Solar Frontier, the vertically integrated thin-film PV manufacturer and project developer headquartered in Japan, has opened an office in London aimed at steering its activities in the currently-buoyant UK market.

Through its subsidiary, Solar Frontier Europe, the company aims to address the residential, commercial rooftop and utility-scale sectors of Britain’s PV industry. According to Solar Intelligence, the market analysis and tracking service launched by Solar Power Portal's publisher Solar Media, the UK installed over 2.5GW of ground mount PV in the first quarter of this year alone.

The company has already been involved with some UK projects since 2012, including collaborating with Belectric on a 16.5MW utility-scale project in 2014. More recently, a partnership with New Energy for the World (NEW), a German developer, led to Solar Frontier acquiring around 100MW of projects across 20 sites, each of up to 5MW generation capacity.

While the UK PV industry’s success has meant support for large-scale solar projects of over 5MW has all but ended, projects of up to 5MW can still get government support, meaning the mid-sized projects are springing up around Britain. Prior to the support for larger projects being cut in March this year, Solar Frontier also completed a 7.15MW UK solar farm with New Energy for the World.

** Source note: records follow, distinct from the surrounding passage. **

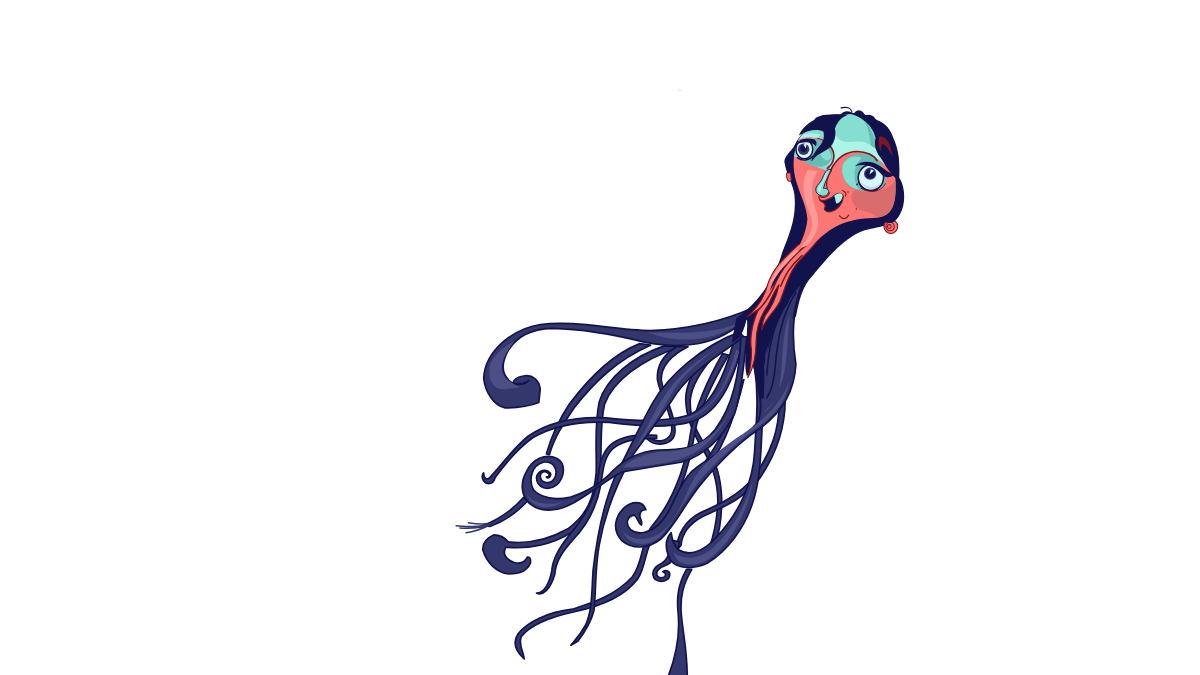
<!DOCTYPE html>
<html lang="en">
<head>
<meta charset="utf-8">
<title>Floating head with tentacle hair</title>
<style>
:root{
  --paper:#ffffff;
  --ink:#12134d;
  --hair:#33376b;
  --hair-light:#4b4f86;
  --coral:#fc7673;
  --coral-light:#ff9a97;
  --coral-shade:#d96c6c;
  --mint:#84dfd1;
  --mint-light:#aaf4e8;
  --mint-shade:#66bdb3;
  --eye:#dcf6ff;
  --line-red:#7d1620;
}
html,body{margin:0;height:100%;overflow:hidden;background:var(--paper)}
.canvas{position:relative;width:1200px;height:675px;overflow:hidden;background:var(--paper)}
.canvas svg{display:block;width:1200px;height:675px}
.strand{fill:var(--hair);stroke:var(--ink);stroke-width:2.2;stroke-linejoin:round;stroke-linecap:round}
.sheen{fill:var(--hair-light)}
.ink{fill:var(--ink)}
.ink-line{fill:none;stroke:var(--ink);stroke-linecap:round;stroke-linejoin:round}
.wisp{fill:none;stroke:var(--hair);stroke-linecap:round}
.coral{fill:var(--coral)}
.coral-light{fill:var(--coral-light)}
.coral-shade{fill:var(--coral-shade)}
.mint{fill:var(--mint)}
.mint-light{fill:var(--mint-light)}
.mint-shade{fill:var(--mint-shade)}
.red{fill:var(--line-red)}
.red-line{fill:none;stroke:var(--line-red);stroke-linecap:round;stroke-linejoin:round}
.eye{fill:var(--eye);stroke:var(--ink);stroke-width:2}
</style>
</head>
<body>
<main class="canvas">
<svg viewBox="0 0 1568 882" preserveAspectRatio="none" role="img" aria-label="Cartoon head with a mint and coral face, its long neck trailing into curling indigo tentacles of hair">
  <defs>
    <clipPath id="face-clip"><path d="M1044 182C1036 200 1035 216 1040 236C1046 256 1054 270 1055 286C1054 300 1048 314 1042 326L1066 316C1080 302 1096 291 1118 287C1134 284 1148 287 1159 280C1170 272 1171 254 1170 234C1168 200 1150 160 1126 150C1100 146 1060 156 1044 182Z"/></clipPath>
  </defs>

  <path class="mint-light" d="M885 118.500Q888 117 891 118.500Q888 119.500 885 118.500Z"/>

  <g id="back-strands">
    <path class="strand" d="M836 449C800 463 768 496 744 528C728 552 720 572 714 593L718 594C724 572 736 554 750 533C776 500 806 470 850 451Z"/>
    <path class="strand" d="M868 452C826 466 793 494 783 525C776 560 780 590 779 618C776 650 768 672 742 691C715 706 688 711 664 708C660 703 654 699 645 699C636 703 630 710 631 719C636 735 648 748 665 750C679 750 689 746 693 736C694 730 692 727 689 728C686 735 680 737 672 735C661 731 656 724 661 715C690 718 722 712 748 695C774 677 782 652 784 618C787 588 783 558 790 528C801 499 836 470 890 453Z"/>
    <path class="strand" d="M884 453C866 464 858 478 859 496C863 516 873 532 877 552C880 566 876 573 864 576C855 577 850 573 845 570L845 573C851 579 860 582 870 579C881 576 884 567 881 553C877 530 867 516 864 496C864 480 875 465 899 453Z"/>
    <path class="strand" d="M858 569C836 567 812 569 797 582C783 596 783 616 780 632C775 656 763 677 744 699C730 716 722 730 721 746C718 762 711 775 701 775C709 779 719 771 725 750C726 733 735 721 749 705C769 684 780 661 785 634C788 616 788 600 800 587C812 576 834 572 858 573Z"/>
    <path class="strand" d="M926 462C908 480 896 502 896 522C897 548 905 562 915 582C930 604 938 628 938 655C937 678 934 696 927 715L935 709C941 693 943 674 943 652C942 624 936 603 921 581C908 560 901 546 902 522C904 502 916 484 934 464Z"/>
    <path class="strand" d="M944 462C926 494 910 528 903 562C897 602 884 650 850 690C838 710 840 736 826 754C806 776 778 787 748 796C716 800 690 812 677 828C669 840 674 851 685 861C684 851 677 842 681 832C694 815 720 806 752 799C786 792 816 779 833 757C844 741 842 718 858 692C888 654 902 604 908 564C915 532 932 498 952 464Z"/>
    <path class="strand" d="M966 500C956 540 944 572 921 604L916 622L930 604C950 574 962 538 972 496Z"/>
    <path class="strand" d="M1018 522C1019 560 1008 590 986 622C966 648 938 660 915 670C896 680 884 698 884 720L890 712C891 698 900 685 918 675C944 663 972 652 992 626C1014 594 1026 560 1026 522Z"/>
    <path class="strand" d="M878 706C876 722 872 733 863 737C854 741 850 750 856 757C863 762 874 759 875 752C876 746 870 744 866 747C870 748 871 752 868 754C861 757 856 752 859 746C862 740 870 740 876 735C883 728 886 718 888 708Z"/>
    <path class="strand" d="M684 650C668 668 652 679 630 687L640 688C658 682 674 671 690 654Z"/>
    <path class="wisp" stroke-width="2" d="M648 682C632 690 612 688 596 687M642 684C630 690 616 691 601 690M640 686C628 692 618 695 609 696M636 684C626 686 618 684 612 683"/>
  </g>

  <g id="middle-strands">
    <path class="strand" d="M960 440C948 490 930 532 898 543C866 552 830 550 792 546C752 544 716 552 690 570C668 588 654 610 640 624C636 628 632 625 632 618C628 622 631 631 638 632C644 632 646 628 647 624C660 606 674 588 696 572C724 556 760 550 796 552C834 557 872 560 904 551C944 538 960 490 972 444Z"/>
    <path class="sheen" d="M962 456C950 500 934 532 902 544L884 549C920 550 950 512 966 460Z"/>

    <path class="strand" d="M966 434C918 452 874 490 853 526C836 556 822 588 804 622C788 660 780 700 775 745C773 775 774 798 765 817C758 830 752 836 746 843L755 838C764 826 772 814 776 798C779 775 777 745 783 712C790 672 806 632 826 596C850 562 868 540 884 514C904 486 936 466 972 440Z"/>
    <path class="sheen" d="M936 456C900 476 874 504 858 534C846 556 836 576 828 590C846 566 864 540 878 514C892 490 912 474 936 456Z"/>

    <path class="strand" d="M968 440C966 490 958 530 934 562C914 588 884 588 860 588C836 590 816 600 802 614C784 634 764 644 744 650C724 654 706 650 697 640C690 626 695 608 710 604C722 602 730 612 725 624C720 634 706 632 706 622C706 616 712 615 716 618C719 620 717 624 714 623C716 627 721 622 719 618C714 612 703 614 701 624C701 638 717 642 727 634C738 624 740 606 728 599C712 592 696 600 688 616C680 630 680 646 692 658C706 670 728 668 744 660C768 648 790 628 812 617C838 612 866 608 890 604C924 594 946 568 960 540C970 510 972 470 976 440Z"/>
    <path class="sheen" d="M958 528C942 570 906 590 866 590C844 592 824 600 814 611C840 610 866 606 888 600C922 590 946 560 958 528Z"/>
    <path class="sheen" d="M688 645C694 656 710 662 736 656C716 668 694 664 688 645Z"/>
  </g>

  <g id="front-strands">
    <path class="strand" d="M986 480C992 520 988 552 986 590C984 628 968 668 936 702C918 722 900 727 886 718C880 712 878 704 877 696C868 706 870 720 876 732C886 744 906 744 924 736C950 720 974 690 985 652C994 622 994 590 996 556L1002 500Z"/>
    <path class="sheen" d="M984 628C972 668 950 702 924 722C906 732 890 730 880 722C884 738 902 742 922 733C950 716 976 676 984 628Z"/>
    <path class="strand" d="M897 744C886 764 884 780 886 800C889 830 884 856 873 884L898 884C898 850 892 826 890 800C889 780 892 764 904 744Z"/>
    <path class="strand" d="M1046 366C1036 412 1034 440 1040 476C1038 512 1022 540 990 562C966 578 940 604 918 630C896 656 884 684 864 704C846 718 826 718 812 706C800 692 803 676 815 664C826 654 840 654 844 666C840 666 836 668 836 674C837 680 840 682 838 686C834 684 833 676 829 673C820 674 816 684 824 692C834 700 848 696 860 686C880 668 882 638 904 616C928 594 962 584 990 552C1000 530 988 500 984 470L996 398Z"/>
    <path class="sheen" d="M1031 498C1020 530 996 550 972 566C944 584 916 606 902 634C890 660 880 686 860 698C842 708 824 706 814 694C820 714 848 716 864 700C884 676 894 654 914 628C938 600 966 576 990 558C1016 540 1028 522 1031 498Z"/>
    <path class="sheen" d="M1030 400C1018 434 1020 466 1014 500C1010 516 1004 530 998 540C1018 524 1026 494 1026 466C1026 440 1026 420 1030 400Z"/>
    <path class="ink-line" stroke-width="2" d="M1040 378C1016 410 1012 446 1012 476C1010 496 1006 508 1000 518M1024 402C1004 430 1002 464 1002 490M1036 408C1024 440 1030 480 1024 506"/>
    <path class="strand" d="M984 402C944 420 896 430 850 432C800 431 752 418 706 424C668 430 634 460 632 494C634 512 645 530 660 533C678 533 694 530 704 526L706 508C704 496 696 490 686 491C677 492 671 496 670 501C678 502 686 500 691 497C684 504 672 504 666 498C655 488 655 474 664 458C676 440 692 430 722 429C766 430 806 438 842 447C888 456 936 454 976 416Z"/>
    <path class="sheen" d="M974 418C938 436 896 436 846 434C880 448 930 450 974 418Z"/>
    <path class="sheen" d="M640 478C636 500 648 512 664 508L680 506C668 500 660 496 656 486C654 474 660 462 672 446C654 456 644 466 640 478Z"/>
  </g>

  <g id="hair-and-neck">
    <path class="ink" d="M962 416C990 396 1012 366 1022 330C1032 304 1041 284 1038 254C1036 240 1028 230 1025 212C1024 204 1034 198 1038 190C1046 174 1060 164 1066 154C1076 148 1088 150 1098 150C1104 142 1112 146 1116 148C1122 140 1128 146 1131 151C1138 148 1142 152 1145 157C1158 160 1164 170 1168 182C1174 196 1176 210 1175 232C1184 246 1183 268 1176 280C1166 298 1142 296 1124 303C1100 314 1080 338 1062 360C1048 374 1044 394 1040 414C1020 424 1006 440 1000 462L998 520C990 528 990 500 984 478L976 492C970 470 978 440 976 416C972 432 968 444 956 448Z"/>
    <path class="ink-line" stroke-width="1.500" d="M1099 141C1106 139 1112 141 1113 146"/>
    <path class="sheen" style="fill:var(--hair)" d="M1046 372C1020 402 1006 440 998 480C1002 500 996 524 1000 536C1024 516 1036 490 1037 470C1030 440 1036 402 1046 372Z"/>
    <path class="ink-line" stroke-width="2" d="M1040 382C1020 414 1016 446 1013 478C1012 496 1008 510 1002 520M1030 394C1008 424 1004 462 1002 490"/>
    <path class="sheen" d="M1032 410C1020 440 1024 474 1018 508C1030 484 1028 446 1032 410Z"/>
  </g>

  <g id="neck-tendrils">
    <path class="coral" stroke="var(--line-red)" stroke-width="1.500" d="M1043 320C1026 336 1010 350 1003 372C999 388 992 400 976 414C984 410 988 406 991 404C984 420 979 440 982 458C982 474 980 484 977 494C984 482 988 464 988 446C988 428 994 412 1004 398C1008 390 1012 380 1018 372C1014 390 1008 402 1000 412C996 420 996 426 995 432C1000 416 1012 408 1019 394C1026 378 1028 362 1040 346C1050 334 1060 326 1070 312Z"/>
    <path class="red-line" stroke-width="2" d="M1054 320C1034 336 1022 350 1014 368C1008 384 1000 396 990 406M1048 334C1032 348 1026 360 1020 374"/>
    <path class="ink" d="M1028 344C1016 354 1010 366 1006 380C1014 368 1020 356 1028 344Z"/>
    <path class="coral-light" d="M1040 326C1022 342 1008 358 1004 378C1014 360 1026 344 1044 328Z"/>
  </g>

  <g id="earrings">
    <g fill="none" stroke="var(--line-red)" stroke-width="1.400">
      <circle cx="1164" cy="296" r="9" fill="var(--coral)"/>
      <circle cx="1163" cy="296" r="5.500"/>
      <circle cx="1162" cy="296" r="2.500"/>
      <path d="M1028 226C1027 234 1030 239 1034 236L1033 226Z" fill="var(--coral)"/>
    </g>
    <path class="ink" d="M1152 286L1176 278C1172 290 1164 294 1156 290Z"/>
  </g>

  <g id="face">
    <g clip-path="url(#face-clip)">
      <rect class="coral" x="1020" y="140" width="170" height="200"/>
      <path class="coral-light" d="M1056 222C1044 240 1052 262 1060 284C1064 300 1056 312 1044 326L1054 322C1066 308 1072 296 1068 280C1062 262 1056 244 1068 224Z"/>
      <path class="coral-shade" d="M1174 230C1164 250 1140 254 1118 248C1106 256 1116 274 1130 276C1142 280 1152 282 1140 290L1176 288Z"/>
      <path class="mint" d="M1036 204C1034 180 1060 150 1100 148C1130 140 1160 170 1172 236C1160 212 1130 190 1104 200C1094 206 1088 216 1084 224L1066 218C1056 214 1046 206 1036 204Z"/>
      <path class="mint-light" d="M1092 176C1100 192 1118 182 1130 186C1144 192 1160 206 1168 230C1154 206 1128 194 1108 200C1096 204 1090 216 1084 222C1082 206 1088 190 1092 176Z"/>
      <path class="mint-shade" d="M1124 150C1140 164 1142 184 1150 198L1138 190C1136 172 1132 160 1124 150Z"/>
      <path class="mint-light" d="M1046 178C1054 172 1064 174 1072 176L1066 184C1058 180 1048 182 1040 190Z"/>
      <path class="mint-shade" d="M1066 180C1082 182 1091 196 1087 208C1081 220 1064 221 1052 212C1046 206 1056 188 1066 180Z"/>
      <path class="mint" d="M1068 194C1080 190 1086 196 1086 206C1080 214 1074 208 1068 194Z"/>
      <path class="mint-shade" d="M1101 214C1108 200 1126 198 1140 204C1156 214 1160 230 1156 242C1146 252 1122 252 1108 242C1101 234 1099 224 1101 214Z"/>
      <path class="mint" d="M1101 216C1106 206 1116 202 1126 206C1114 216 1114 234 1122 248C1106 244 1098 230 1101 216Z"/>
    </g>

    <g id="brow-lines" class="red-line">
      <path stroke-width="2.200" d="M1068 181C1082 184 1092 196 1089 208C1088 214 1085 217 1081 220"/>
      <path stroke-width="2.200" d="M1086 221C1094 206 1106 198 1120 198C1132 198 1142 203 1146 210"/>
      <path stroke="var(--coral)" stroke-width="1.500" d="M1044 183C1056 178 1066 180 1074 184"/>
    </g>

    <g id="nose">
      <path class="mint" stroke="var(--ink)" stroke-width="1.200" d="M1083 221C1076 224 1076 234 1070 240C1064 246 1065 252 1071 255C1076 258 1082 256 1083 250C1082 246 1078 246 1076 246C1078 238 1082 230 1087 222Z"/>
      <path class="mint-light" d="M1082 223C1077 228 1076 236 1071 242C1068 246 1068 250 1072 252C1072 244 1078 236 1082 223Z"/>
      <path class="red-line" stroke-width="1.600" d="M1086 222C1081 232 1078 240 1081 246M1071 256C1076 260 1082 257 1084 252"/>
    </g>

    <g id="mouth">
      <path class="ink" stroke="var(--line-red)" stroke-width="1.500" d="M1071 262C1078 263 1086 259 1092 254C1097 251 1102 253 1102 257C1101 266 1095 274 1087 276C1082 278 1078 276 1077 273C1080 268 1078 265 1071 262Z"/>
      <path class="mint-light" d="M1090 256C1094 252 1101 251 1101 256C1100 262 1096 266 1093 266C1091 263 1092 259 1090 256Z"/>
      <path class="red-line" stroke-width="1.500" d="M1070 257C1070 260 1072 262 1075 262M1101 249C1104 250 1106 253 1105 256M1097 282C1101 287 1106 287 1109 281"/>
      <circle class="red" cx="1119" cy="273" r="1"/>
      <circle class="red" cx="1108" cy="251" r="1"/>
      <circle class="ink" cx="1120" cy="241" r="1.200"/>
    </g>

    <g id="left-eye">
      <ellipse class="eye" cx="1051" cy="195" rx="11" ry="12.500"/>
      <circle class="ink" cx="1050" cy="195" r="7.500" style="fill:var(--hair)"/>
      <circle class="ink" cx="1050" cy="194" r="4.500"/>
      <path fill="var(--eye)" d="M1050 189L1054 187L1053 194Z"/>
      <path class="ink" d="M1038 190C1044 182 1054 179 1064 182C1067 184 1068 188 1066 191C1060 184 1048 185 1038 190Z"/>
      <path class="ink-line" stroke-width="1.800" d="M1042 206C1048 211 1057 210 1062 204"/>
    </g>

    <g id="right-eye">
      <ellipse class="eye" cx="1138" cy="232" rx="16.500" ry="17" transform="rotate(15 1138 232)"/>
      <path fill="#b6dcec" d="M1124 236C1130 246 1146 248 1153 236C1150 250 1130 252 1124 236Z"/>
      <circle class="ink" cx="1137" cy="227" r="8" style="fill:var(--hair)"/>
      <circle class="ink" cx="1137" cy="227" r="6"/>
      <path fill="var(--eye)" d="M1136 228L1138 221L1142 223Z"/>
      <path class="ink" d="M1117 217C1126 209 1140 210 1150 217C1156 222 1162 225 1168 229C1162 233 1156 232 1152 228C1144 218 1132 213 1117 217Z"/>
      <path class="ink-line" stroke-width="1.800" d="M1122 238C1126 248 1136 251 1146 248"/>
      <path class="red-line" stroke-width="1.200" d="M1125 246C1138 254 1152 250 1157 240"/>
    </g>
  </g>

  <g id="front-locks">
    <path class="ink" d="M1044 177C1050 162 1072 146 1108 150C1098 154 1094 160 1091 168C1093 178 1090 186 1085 192C1078 198 1072 200 1068 203C1064 206 1062 210 1060 211C1061 204 1064 200 1068 194C1074 188 1078 182 1076 172C1068 168 1056 170 1044 177Z"/>
    <path class="ink" d="M1112 149C1130 146 1158 156 1168 184C1176 204 1176 220 1172 234C1164 228 1158 218 1152 208C1144 198 1142 190 1144 180C1140 164 1128 154 1112 149Z"/>
    <path class="red" d="M1149 178C1156 178 1162 184 1164 194L1167 205C1162 198 1160 190 1153 188C1151 192 1150 196 1152 200C1148 194 1147 184 1149 178Z"/>
  </g>
</svg>
</main>
</body>
</html>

In an interview at Intersolar Europe last month, Atsuhiko Hirano, CEO of the Japan-based parent company said that Solar Frontier truly wanted to “go global” and had been on this course for just over a year.

“We said one of the keys to a global strategy is to go downstream, in all market segments starting from residential to commercial rooftop and also to the utility sector.”

In the US, the company has acquired a significant project pipeline through the acquisition of developer Gestamp Solar. Hirano said that once Gestamp’s pipeline was bought, Solar Frontier became increasingly interested in also developing the projects too and carried over this strategy to its UK deal with New Energy for the World.

“In the European sector too we’d been looking for an opportunity for project development and we were happy to come across NEW, which had a very good, attractive pipeline of projects in the UK,” Hirano said.

At a recent visit to a PV industry event in Tokyo, one industry source told Solar Power Portal that he expected Japan’s PV industry players, which have gained a great deal of experience of project construction and development since the FiT was introduced in 2012, to want to use that experience in other markets. Hirano said that while it was true Japanese companies had gained many megawatts of project-related experience since July 2012 and might want to take that to other markets, for Solar Frontier the biggest lesson learned was the importance of integrating into new markets through appropriate partnerships and team-building.

“We are not simply bringing in the team that we developed in Japan as the winning team to do project development in the UK or in the US. Our Partnership with NEW has led us to form a new consortium which is the best fit for the UK. We are now bringing in investors, who will be our exit partners on projects. We are forming consortia with EPCs, banking institutions,” Hirano said.

“We have our EPC partners to do projects in the UK. Similarly in the US, the strength brought in by the deal was of course the pipeline itself but also the team from Gestamp America, joined us to do the execution but also project development.

“We have a good team in Japan but the knowledge we gained through that is that it’s having a strong team is what’s most important.”

Simplicity key to unlocking “huge potential” of commercial rooftops

The company will also sell residential ‘bundled’ kits that include everything from solar array to power electronics, monitoring and also energy storage batteries in some markets. PV kits providing an entire household system from one provider are fairly common in Japan’s domestic solar market.

“In Japan, we already sell the system solution [kit] but in Europe it will be aimed at the post-FiT market, whereas in Japan the system is sold into the FiT market,” Hirano said, explaining that the simplicity of the value proposition was one of the main selling points of PV kits.

Hirano also told Solar Power Portal that similarly easy-to-understand value propositions for end customers might be key to unlocking the “huge potential” Solar Frontier saw in the commercial rooftop sector in the UK. In 2014, Greg Barker, the UK politician who at the time was in charge of the Department for Energy and Climate Change (DECC) had promised to put “rocket boosters” under the commercial rooftop sector, but this expected proliferation of businesses hosting PV on their roofs has not yet materialised.

Solar Frontier until recently offered a commercial offering that “was mainly targeted for commercial rooftops with the idea that we would be tailor-making systems by understanding the energy consumption of each commercial rooftop user and making a comprehensive solution,” Hirano said.

“But it became quite difficult to really give a clear-cut solution and it often became too complicated for those commercial rooftop owners to make a judgement. We came up with a much simpler offer for the commercial rooftops.”

Solar Frontier now offers commercial rooftop bundles in 33kW or 22kW combinations.

“For the commercial rooftop owner, they only have to provide the size of the roof and then it’s just a question of matching how many 33kW or 22kW sets they want to match their energy consumption.

“It’s a much simpler offer that we make and we hope that by making it simple there’s huge potential we can open up in commercial rooftops.”  

Finally, specific to the new territory, Hirano also said that he believed thin-film solar could be well suited for the UK, which often has low light conditions and relatively low solar irradiance levels.